Those with asthma are told they may find they need to use their inhaler more often and older people are also advised to reduce physical exertion.
When pollution levels reach 10, the general population is told to “reduce physical exertion, particularly outdoors, especially if you experience symptoms such as sore eyes, cough or sore throat”.
Defra said the elevated pollution levels have been caused by a combination of light south-easterly winds, the continental air flow and dust which has blown up from the Sahara desert.
North-west Norfolk should experience the highest level of air pollution on Tuesday, while East Anglia will experience "high" levels and parts of south-east England and the Humber region will experience "moderate" pollution.
Experts are anticipating "high" or "very high" air pollution levels across much of England and Wales on Wednesday.
The high levels of pollution are expected to continue across East Anglia and the Midlands on Thursday, but the air pollution is expected to ebb away by Friday.
Last weekend, some people found their cars to be covered in a light coating of red dust.

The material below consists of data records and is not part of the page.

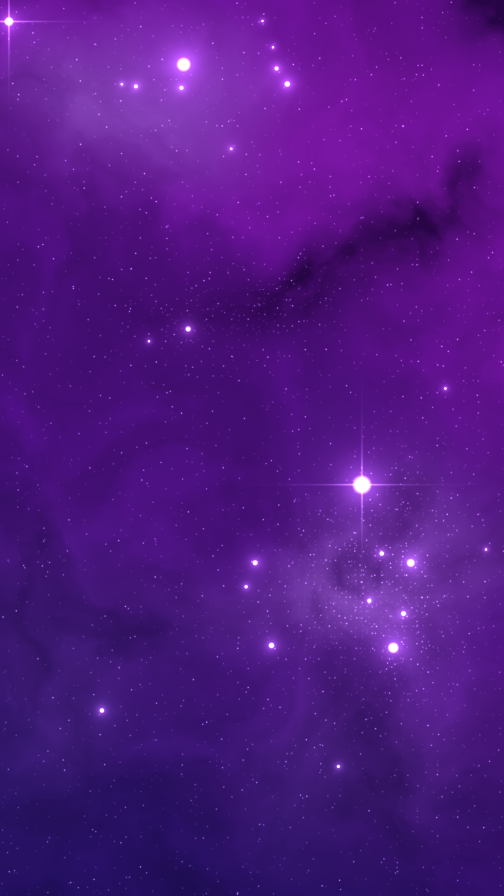
This background is drawn by a WebGL 1 fragment shader. Its source:

```glsl
precision highp float;
// Violet nebula with dark dust lanes, fine star dust and glowing stars.
uniform vec2 u_resolution;

vec2 hash2(vec2 p) {
  p = vec2(dot(p, vec2(127.1, 311.7)), dot(p, vec2(269.5, 183.3)));
  return fract(sin(p) * 43758.5453);
}

float gradientNoise(vec2 p) {
  vec2 i = floor(p), f = fract(p);
  vec2 u = f * f * f * (f * (f * 6.0 - 15.0) + 10.0);
  vec2 e = vec2(0.0, 1.0);
  float a = dot(hash2(i) * 2.0 - 1.0, f);
  float b = dot(hash2(i + e.yx) * 2.0 - 1.0, f - e.yx);
  float c = dot(hash2(i + e.xy) * 2.0 - 1.0, f - e.xy);
  float d = dot(hash2(i + e.yy) * 2.0 - 1.0, f - e.yy);
  return mix(mix(a, b, u.x), mix(c, d, u.x), u.y);
}

float fbm(vec2 p) {
  float sum = 0.0, amplitude = 1.0;
  for (int i = 0; i < 5; i++) {
    sum += amplitude * gradientNoise(p);
    p = mat2(1.6, 1.2, -1.2, 1.6) * p + 7.3;
    amplitude *= 0.5;
  }
  return sum;
}

float blob(vec2 p, vec2 centre, vec2 size) {
  vec2 d = (p - centre) / size;
  return exp(-dot(d, d));
}

float segmentDistance(vec2 p, vec2 a, vec2 b) {
  vec2 ab = b - a;
  return length(p - a - ab * clamp(dot(p - a, ab) / dot(ab, ab), 0.0, 1.0));
}

// White core with a lavender halo
vec3 star(vec2 d, float radius, float pixel) {
  float r = length(d);
  float core = 1.0 - smoothstep(radius * 0.5 - pixel * 0.5, radius + pixel * 0.5, r);
  float halo = 0.65 * exp(-r / (radius * 1.3)) + 0.15 * exp(-r / (radius * 3.5));
  return vec3(core) + vec3(0.75, 0.45, 0.95) * halo;
}

// Thin four-pointed diffraction cross
vec3 spikes(vec2 d, float reach, float pixel) {
  vec2 a = abs(d);
  vec2 thin = exp(-a * a / (pixel * pixel * 0.5 + 4e-7));
  vec2 fade = exp(-a * 2.5 / reach);
  return vec3(0.8, 0.6, 0.95) * (thin.y * fade.x + thin.x * fade.y) * 0.75;
}

float starDust(vec2 p, float density, float pixel) {
  float sum = 0.0;
  float radius = max(0.0009, pixel * 0.5);
  for (int i = 0; i < 3; i++) {
    float layer = float(i);
    vec2 q = p * (85.0 + 45.0 * layer) + layer * 17.0;
    vec2 cell = floor(q);
    vec2 d = (fract(q) - 0.25 - 0.5 * hash2(cell)) / (85.0 + 45.0 * layer);
    vec2 h = hash2(cell + 91.7);
    float present = step(1.0 - density, h.x);
    sum += present * mix(0.08, 0.6, h.y * h.y * h.y) * exp(-dot(d, d) / (radius * radius));
  }
  return sum;
}

void main() {
  vec2 p = gl_FragCoord.xy / u_resolution.y;
  float pixel = 1.0 / u_resolution.y;

  // Warped domain for the clouds
  vec2 warp = vec2(fbm(p * 5.0 + 3.1), fbm(p * 5.0 + 21.4));
  vec2 w = p + 0.075 * warp;
  float billow = fbm(p * 6.0 + warp * 0.9 + 40.0);
  float wisps = fbm(p * 13.0 + warp * 1.5 + 9.0);

  // Indigo below, violet between, purple above
  float height = p.y + 0.5 * (p.x - 0.28) + 0.12 * billow;
  vec3 color = mix(vec3(0.13, 0.055, 0.36), vec3(0.27, 0.055, 0.46), smoothstep(-0.1, 0.5, height));
  color = mix(color, vec3(0.38, 0.055, 0.55), smoothstep(0.5, 0.95, height));
  color *= 1.0 + 0.22 * billow + 0.12 * wisps;

  // Bright clouds
  float magenta = blob(w, vec2(0.41, 0.84), vec2(0.17, 0.12)) + 0.4 * blob(w, vec2(0.56, 0.6), vec2(0.12));
  color = mix(color, vec3(0.50, 0.09, 0.66), clamp(magenta * (0.8 + 0.7 * billow), 0.0, 1.0));
  float haze = 0.62 * blob(w, vec2(0.15, 0.89), vec2(0.13, 0.08))
    + 0.72 * blob(w, vec2(0.45, 0.38), vec2(0.11, 0.085))
    + 0.35 * blob(w, vec2(0.33, 0.33), vec2(0.12, 0.06))
    + 0.24 * blob(w, vec2(0.42, 0.16), vec2(0.15, 0.11))
    + 0.17 * blob(w, vec2(0.06, 0.25), vec2(0.12, 0.15));
  color = mix(color, vec3(0.58, 0.36, 0.79), clamp(haze * (0.9 + 0.8 * billow + 0.4 * wisps), 0.0, 0.9));

  // Dark lanes
  float lane = segmentDistance(w, vec2(0.34, 0.67), vec2(0.53, 0.80)) / 0.038;
  float dark = 0.75 * exp(-lane * lane) + 0.65 * blob(w, vec2(0.27, 0.655), vec2(0.11, 0.05))
    + 1.1 * blob(w, vec2(0.55, 0.985), vec2(0.05, 0.04));
  dark = clamp(dark * (0.75 + 1.0 * wisps + 0.5 * billow), 0.0, 0.85);
  color = mix(color, vec3(0.11, 0.01, 0.22), dark);

  // Fine dust, denser in two drifts
  float density = 0.09 + 0.45 * blob(w, vec2(0.42, 0.34), vec2(0.10, 0.11))
    + 0.35 * blob(w, vec2(0.28, 0.65), vec2(0.08, 0.06));
  color += vec3(0.85, 0.65, 1.0) * starDust(p, density, pixel);

  // Small stars: a cluster, an upper group and strays
  for (int i = 0; i < 21; i++) {
    float n = float(i), group = mod(n, 3.0);
    vec2 h = hash2(vec2(n, 4.7));
    vec2 place = h * vec2(0.56, 1.0);
    if (group < 0.5) place = vec2(0.25, 0.27) + h * vec2(0.23, 0.13);
    else if (group < 1.5) place = vec2(0.12, 0.90) + h * vec2(0.24, 0.08);
    float size = hash2(vec2(n, 8.3)).x;
    color += star(p - place, mix(0.0014, 0.0052, size * size * size), pixel);
  }

  // Leading stars
  vec2 beacon = p - vec2(0.404, 0.459), corner = p - vec2(0.010, 0.976);
  color += star(beacon, 0.0115, pixel) + spikes(beacon, 0.07, pixel);
  color += star(corner, 0.0055, pixel) + spikes(corner, 0.06, pixel);
  color += star(p - vec2(0.205, 0.928), 0.0085, pixel);
  color += star(p - vec2(0.439, 0.277), 0.0065, pixel);

  gl_FragColor = vec4(clamp(color, 0.0, 1.0), 1.0);
}
```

The Met Office said that a large amount of sand and dust was swept up by storm winds in the Sahara Desert.
Experts said that the airborne particles of dust were blown north to the UK where they combined with our warm air and were deposited during showers.